Your task is to copy each line of the records that includes the string "display".

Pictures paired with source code
■ ■ ■ ■ ■

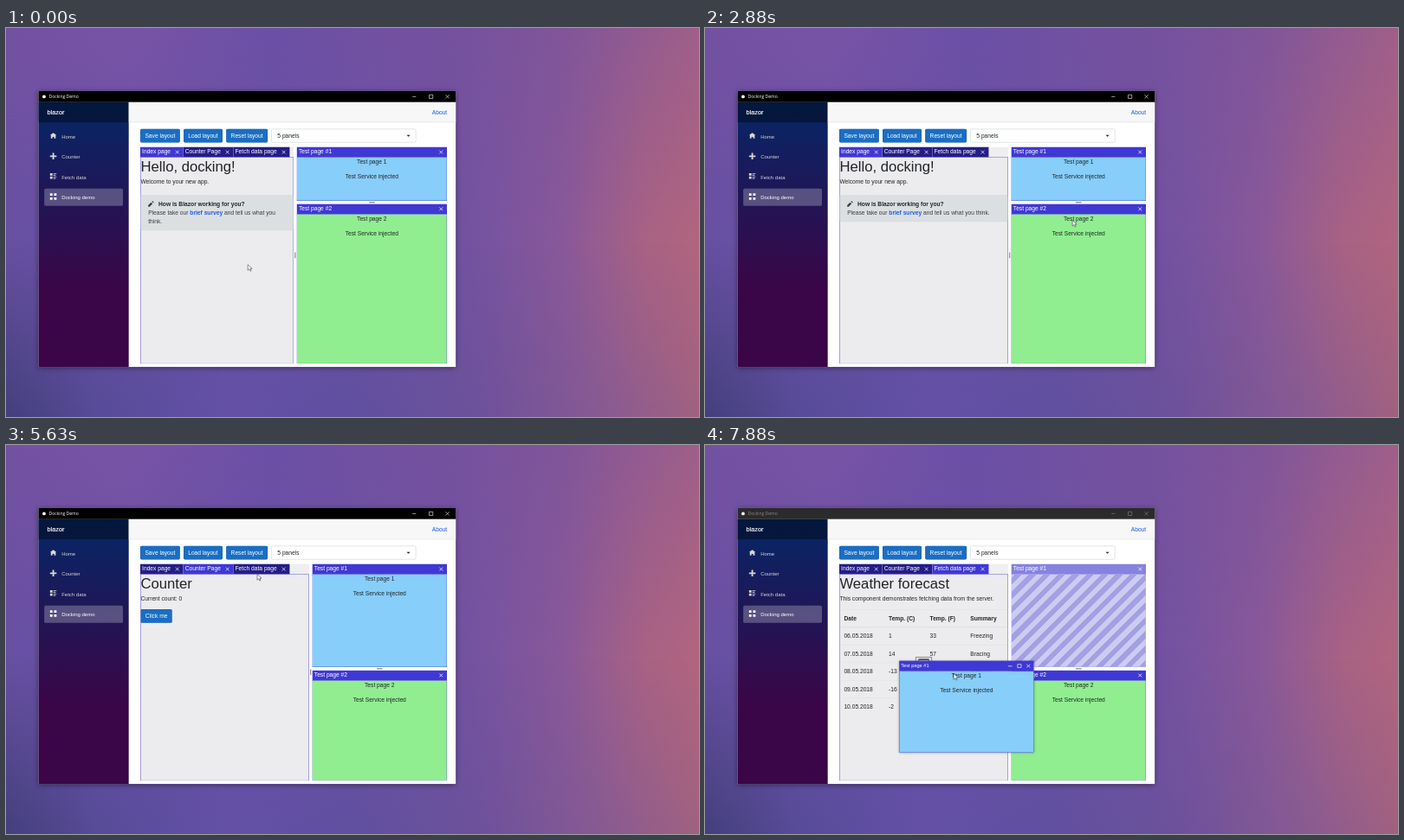
These frames come from a looping animation (800 by 450 pixels, 8 s). An HTML page:

```html
<!DOCTYPE html>
<html lang="en">
<head>
<meta charset="utf-8">
<title>Docking Demo</title>
<style>
* { box-sizing: border-box; }
html, body { margin: 0; width: 100%; height: 100%; overflow: hidden; }
:root { --accent: #4038d4; --dark: #241d86; }
#stage {
  position: absolute; left: 0; top: 0; width: 1920px; height: 1080px; overflow: hidden;
  transform: scale(.4166667); transform-origin: 0 0;
  font: 16px/24px "Liberation Sans", Arial, sans-serif; color: #212529;
}
#stage div { position: absolute; }
.sky { inset: 0; }
.sky.top { background: linear-gradient(90deg, #7451a2, #7854a6 18%, #6b50a5 38%, #74519f 62%, #80559a 80%, #a05f8a); }
.sky.mid {
  background: linear-gradient(90deg, #6750a2, #6a51a6 40%, #7252a1 66%, #88589a 80%, #a86284 92%, #b1657e);
  mask-image: linear-gradient(transparent, #000 55%);
}
.sky.low {
  background: linear-gradient(90deg, #443f7c, #574b97 13%, #6351a6 32%, #5f509f 50%, #6d519b 68%, #875a92 86%, #a06180);
  mask-image: linear-gradient(transparent 55%, #000);
}
#win { left: 90px; top: 175px; width: 1156px; height: 766px; background: #fff; box-shadow: 0 2px 14px rgba(0,0,0,.5); }
#bar { left: 0; top: 0; width: 100%; height: 31px; background: #000; color: #fff; font: 12px/31px "Open Sans", sans-serif; }
#bar.idle { background: #2b2b2b; color: #8a8a8a; }
#bar span { position: absolute; left: 29px; }
#bar i { position: absolute; left: 11px; top: 11px; width: 9px; height: 9px; border-radius: 50%; background: #fff; }
#bar svg { position: absolute; right: 0; top: 0; }
svg { fill: currentColor; overflow: visible; }
.line { fill: none; stroke: currentColor; }
#side { left: 0; top: 31px; width: 250px; bottom: 0; background: linear-gradient(rgb(5,39,103), #3a0647 70%); color: #d7d7d7; }
#brand { left: 0; top: 0; width: 100%; height: 56px; padding-left: 24px; background: rgba(0,0,0,.4); color: #fff; font-size: 17.6px; line-height: 56px; -webkit-text-stroke: .4px #fff; }
.nav { left: 16px; width: 218px; height: 48px; padding-left: 48px; border-radius: 4px; font-size: 14.4px; line-height: 48px; }
.nav svg { position: absolute; left: 16px; top: 13px; }
.nav.on { background: rgba(255,255,255,.25); color: #fff; }
#head { left: 250px; right: 0; top: 31px; height: 56px; background: #f7f7f7; border-bottom: 1px solid #d6d5d5; text-align: right; padding-right: 24px; line-height: 55px; }
.link { color: #1a5cee; }
.btn { height: 38px; padding: 0 13px; border-radius: 4px; background: #1b6ec2; box-shadow: inset 0 0 0 1px #1861ac; color: #fff; line-height: 38px; white-space: nowrap; }
#win > .btn { top: 105px; }
#pick { left: 645px; top: 105px; width: 401px; height: 38px; border: 1px solid #b9bfc6; border-radius: 4px; padding-left: 16px; line-height: 36px; }
#pick svg { position: absolute; right: 15px; top: 16px; }
.pane { overflow: hidden; }
.cap { left: 0; top: 0; width: 100%; height: 29px; padding-left: 6px; background: var(--accent); color: #fff; line-height: 28px; white-space: nowrap; }
.cap svg { position: absolute; right: 11px; top: 9px; }
.body { left: 0; top: 29px; width: 100%; bottom: 0; border: 1px solid var(--accent); overflow: hidden; }
.blue { background: #87cefa; }
.green { background: #90ee90; }
.center { text-align: center; }
p { margin: 0 0 16px; }
h1 { margin: 0 0 8px; font-size: 40px; line-height: 48px; font-weight: 400; white-space: nowrap; }
#left .body { background: #ecebed; }
#tabs { left: 0; top: 0; width: 100%; height: 29px; display: flex; background: #efeff1; }
#stage .tab { position: relative; flex: 0 1 auto; min-width: 0; padding: 0 34px 0 5px; border-right: 1px solid #aaa7e4; background: var(--dark); color: #fff; line-height: 28px; }
#stage .tab.on { background: var(--accent); }
.tab span { display: block; overflow: hidden; text-overflow: ellipsis; white-space: nowrap; }
.tab svg { position: absolute; right: 10px; top: 9px; }
#stage .page { position: relative; display: none; }
#stage .page.on { display: block; }
#stage .page .btn { position: relative; display: inline-block; }
#stage .note { position: relative; margin-top: 24px; padding: 12px 20px; border: 1px solid #d3d6d9; border-radius: 4px; background: #dcdfe1; color: #383d41; }
.note svg { margin-right: 8px; vertical-align: -2px; }
.note b { color: #212529; }
.note .link { color: #1a5cee; font-weight: 700; }
table { width: 100%; table-layout: fixed; border-collapse: collapse; white-space: nowrap; }
th, td { padding: 12px; text-align: left; border-top: 1px solid #dadde1; }
th { border-bottom: 2px solid #dadde1; }
.ghost .cap { background: #8782e0; }
.ghost .body { background: repeating-linear-gradient(-45deg, #a3a0e3 0 14.14px, #cccbf1 14.14px 28.28px); border-color: #8782e0; }
.ghost p { display: none; }
.split { background: #fff; }
.split.hot { background: var(--accent); }
.split svg { position: absolute; left: 50%; top: 50%; color: #8f8f96; }
.split.hot svg { display: none; }
#dock { width: 116px; height: 116px; }
#float { width: 373px; height: 255px; box-shadow: 0 1px 6px rgba(0,0,0,.35); }
#float .cap { font-size: 13.6px; padding-left: 5px; }
#float .cap svg { top: 9px; right: 9px; }
#cursor { color: #fff; }
</style>
</head>
<body>
<div id="stage">
  <div class="sky top"></div><div class="sky mid"></div><div class="sky low"></div>
  <div id="win">
    <div id="bar"><i></i><span>Docking Demo</span>
      <svg class="line" width="138" height="31"><path d="M18 15.5h10M64.5 10.5h10v10h-10zM110 10.5l10 10m0-10l-10 10" stroke-width="1.4"/></svg>
    </div>
    <div id="side"><div id="brand">blazor</div></div>
    <div id="head"><span class="link">About</span></div>
    <div class="btn" style="left:282px">Save layout</div>
    <div class="btn" style="left:401.5px">Load layout</div>
    <div class="btn" style="left:520px">Reset layout</div>
    <div id="pick">5 panels<svg width="10" height="5"><path d="M0 0h10l-5 5z"/></svg></div>
  </div>
  <div id="left" class="pane">
    <div id="tabs"></div>
    <div class="body">
      <div class="page">
        <h1>Hello, docking!</h1><p>Welcome to your new app.</p>
        <div class="note"><svg width="16" height="16" viewBox="0 0 8 8"><path d="M6 0l-1 1 2 2 1-1-2-2zm-2 2l-4 4v2h2l4-4-2-2z"/></svg>
          <b>How is Blazor working for you?</b><br>Please take our <span class="link">brief survey</span> and tell us what you think.</div>
      </div>
      <div class="page"><h1>Counter</h1><p>Current count: 0</p><div class="btn">Click me</div></div>
      <div class="page"><h1>Weather forecast</h1><p>This component demonstrates fetching data from the server.</p>
        <table><colgroup><col style="width:124px"><col style="width:114px"><col style="width:112px"><col></colgroup><tbody id="rows"></tbody></table></div>
    </div>
  </div>
  <div id="one" class="pane"><div class="cap">Test page #1</div><div class="body blue center"><p>Test page 1</p><p>Test Service injected</p></div></div>
  <div id="two" class="pane"><div class="cap">Test page #2</div><div class="body green center"><p>Test page 2</p><p>Test Service injected</p></div></div>
  <div id="vbar" class="split"><svg width="1" height="1"><path d="M-1.5-8h3v16h-3z"/></svg></div>
  <div id="hbar" class="split"><svg width="1" height="1"><path d="M-8-1.5h16v3h-16z"/></svg></div>
  <div id="dock"><svg width="116" height="116" viewBox="-58 -58 116 116">
    <path d="M-22-57h44v27l8 8h27v44h-27l-8 8v27h-44v-27l-8-8h-27v-44h27l8-8z" fill="#e6e5e8" stroke="#77777c" stroke-width="2"/>
    <path d="M-15-15h30v30h-30z" fill="#f2f2f4" stroke="#505055" stroke-width="2.5"/>
    <path d="M-15-12h30" stroke="#505055" stroke-width="4"/>
    <g id="arms"></g>
  </svg></div>
  <div id="float"><div class="cap">Test page #1<svg class="line" width="62" height="11"><path d="M0 6h11M26 1h10v9h-10zM51 1l10 9m0-9l-10 9" stroke-width="1.6"/></svg></div>
    <div class="body blue center"><p>Test page 1</p><p>Test Service injected</p></div></div>
  <div id="cursor"><svg width="1" height="1"><path id="shape" stroke="#222" stroke-width="1.2"/></svg></div>
</div>
<script>
const $ = id => document.getElementById(id);
const L = 372, T = 330, R = 1222, B = 932, GAP = 8, K = 2.4;
const LOOP = 8000, STEP = 125, FLOAT_AT = 6875;

const cross = '<svg class="line" width="11" height="11"><path d="M1 1l9 9m0-9l-9 9" stroke-width="1.8"/></svg>';
const square = (x, y) => `M${x} ${y}v3h3v-3z`;
const menu = [
  ['Home', 'M4 0l-4 3h1v4h2v-2h2v2h2v-4l1 0z'],
  ['Counter', 'M3 0v3h-3v2h3v3h2v-3h3v-2h-3v-3z'],
  ['Fetch data', square(0, 0) + square(0, 4) + 'M4 0h4v1h-4zm0 2h3v1h-3zm0 2h4v1h-4zm0 2h3v1h-3z'],
  ['Docking demo', square(0, 0) + square(5, 0) + square(0, 5) + square(5, 5)]
];
menu.forEach(([name, d], i) => $('side').insertAdjacentHTML('beforeend',
  `<div class="nav ${i == 3 ? 'on' : ''}" style="top:${72 + 56 * i}px"><svg width="18" height="18" viewBox="0 0 8 8"><path d="${d}"/></svg>${name}</div>`));

$('tabs').innerHTML = ['Index page', 'Counter Page', 'Fetch data page']
  .map(s => `<div class="tab"><span>${s}</span>${cross}</div>`).join('');
for (const id of ['one', 'two']) $(id).firstChild.insertAdjacentHTML('beforeend', cross);

const row = (cells, tag) => '<tr>' + cells.map(c => `<${tag}>${c}</${tag}>`).join('') + '</tr>';
$('rows').innerHTML = row(['Date', 'Temp. (C)', 'Temp. (F)', 'Summary'], 'th') + [
  ['06', 1, 33, 'Freezing'], ['07', 14, 57, 'Bracing'], ['08', -13, 9, 'Freezing'],
  ['09', -16, 4, 'Balmy'], ['10', -2, 29, 'Chilly']
].map(([day, ...rest]) => row([day + '.05.2018', ...rest], 'td')).join('');

$('arms').innerHTML = [0, 1, 2, 3].map(i => {
  const side = i % 2 ? 'M-13-51h26v15h-26z' : 'M-14-51h28v15h-28z';
  return `<g transform="rotate(${90 * i})"><path d="${side}" fill="#f4f4f6" stroke="#505055" stroke-width="2"/>
    <path d="M-14-50h28" stroke="#505055" stroke-width="4"/><path d="M-5-26h10l-5-6z" fill="#333"/></g>`;
}).join('');

// Each track lists [time, value...]; values ease between entries.
const mouse = [[0, 279, 267], [125, 281, 267], [875, 333, 262], [1000, 333, 262], [1500, 297, 260], [1625, 295, 260],
  [2500, 351, 262], [2625, 351, 262], [2875, 424, 216], [3250, 430, 202], [3375, 430, 202], [3875, 430, 259],
  [4000, 430, 259], [4375, 256, 160], [4625, 225, 145], [5125, 225, 145], [5625, 290, 143], [5750, 290, 143],
  [6375, 417, 145], [6750, 417, 145], [7375, 342, 202], [7875, 287, 258]];
const column = [[1000, 797], [1500, 716], [1625, 711], [2500, 840]];
const middle = [[3375, 480], [3875, 617]];

function at(track, t) {
  const i = track.findIndex(k => k[0] > t);
  if (i < 0) return track[track.length - 1].slice(1);
  if (!i) return track[0].slice(1);
  const a = track[i - 1], b = track[i], u = (t - a[0]) / (b[0] - a[0]), s = u * u * (3 - 2 * u);
  return a.slice(1).map((v, j) => v + (b[j + 1] - v) * s);
}
function place(id, x, y, w, h) {
  const s = $(id).style;
  s.left = x + 'px';
  s.top = y + 'px';
  if (w) { s.width = w + 'px'; s.height = h + 'px'; }
}
const show = (id, on) => { $(id).style.display = on ? '' : 'none'; };
const within = (t, a, b) => t >= a && t < b;

const ARROW = 'M0 0v16l4-4 3 6 2.5-1-2.6-6h5.1z';
const RESIZE = 'M-2-8h1.5v5.5h-5v-3l-5.5 5.5 5.5 5.5v-3h5v5.5h3v-5.5h5v3l5.5-5.5-5.5-5.5v3h-5v-5.5z';

function draw(t) {
  const [mx, my] = at(mouse, t).map(v => v * K);
  const [x] = at(column, t), [y] = at(middle, t);
  const right = x + GAP;
  place('left', L, T, x - L, B - T);
  place('one', right, T, R - right, y - T);
  place('two', right, y + GAP, R - right, B - y - GAP);
  place('vbar', x, T, GAP, B - T);
  place('hbar', right, y, R - right, GAP);

  const wide = within(t, 875, 2625), tall = within(t, 3250, 4000);
  $('vbar').classList.toggle('hot', within(t, 1000, 2625));
  $('hbar').classList.toggle('hot', within(t, 3375, 4000));

  const tab = t < 5000 ? 0 : t < 5750 ? 1 : 2;
  for (const kind of ['.tab', '.page'])
    document.querySelectorAll(kind).forEach((e, i) => e.classList.toggle('on', i == tab));

  const floating = t >= FLOAT_AT;
  $('bar').classList.toggle('idle', floating);
  $('one').classList.toggle('ghost', floating);
  show('float', floating);
  show('dock', floating && mx < x);
  place('float', mx - 151, my - 20);
  place('dock', (L + x) / 2 - 58, (T + 29 + B) / 2 - 58);

  place('cursor', mx, my);
  $('shape').setAttribute('d', wide || tall ? RESIZE : ARROW);
  $('shape').setAttribute('transform', tall ? 'rotate(90)' : '');
}

const start = performance.now();
function tick() {
  const t = (performance.now() - start) % LOOP;
  draw(Math.floor(t / STEP) * STEP);
  requestAnimationFrame(tick);
}
tick();
</script>
</body>
</html>
```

■ ■ ■ ■ ■

▸ Written answer
#tabs { left: 0; top: 0; width: 100%; height: 29px; display: flex; background: #efeff1; }
.tab span { display: block; overflow: hidden; text-overflow: ellipsis; white-space: nowrap; }
#stage .page { position: relative; display: none; }
#stage .page.on { display: block; }
#stage .page .btn { position: relative; display: inline-block; }
.ghost p { display: none; }
.split.hot svg { display: none; }
const show = (id, on) => { $(id).style.display = on ? '' : 'none'; };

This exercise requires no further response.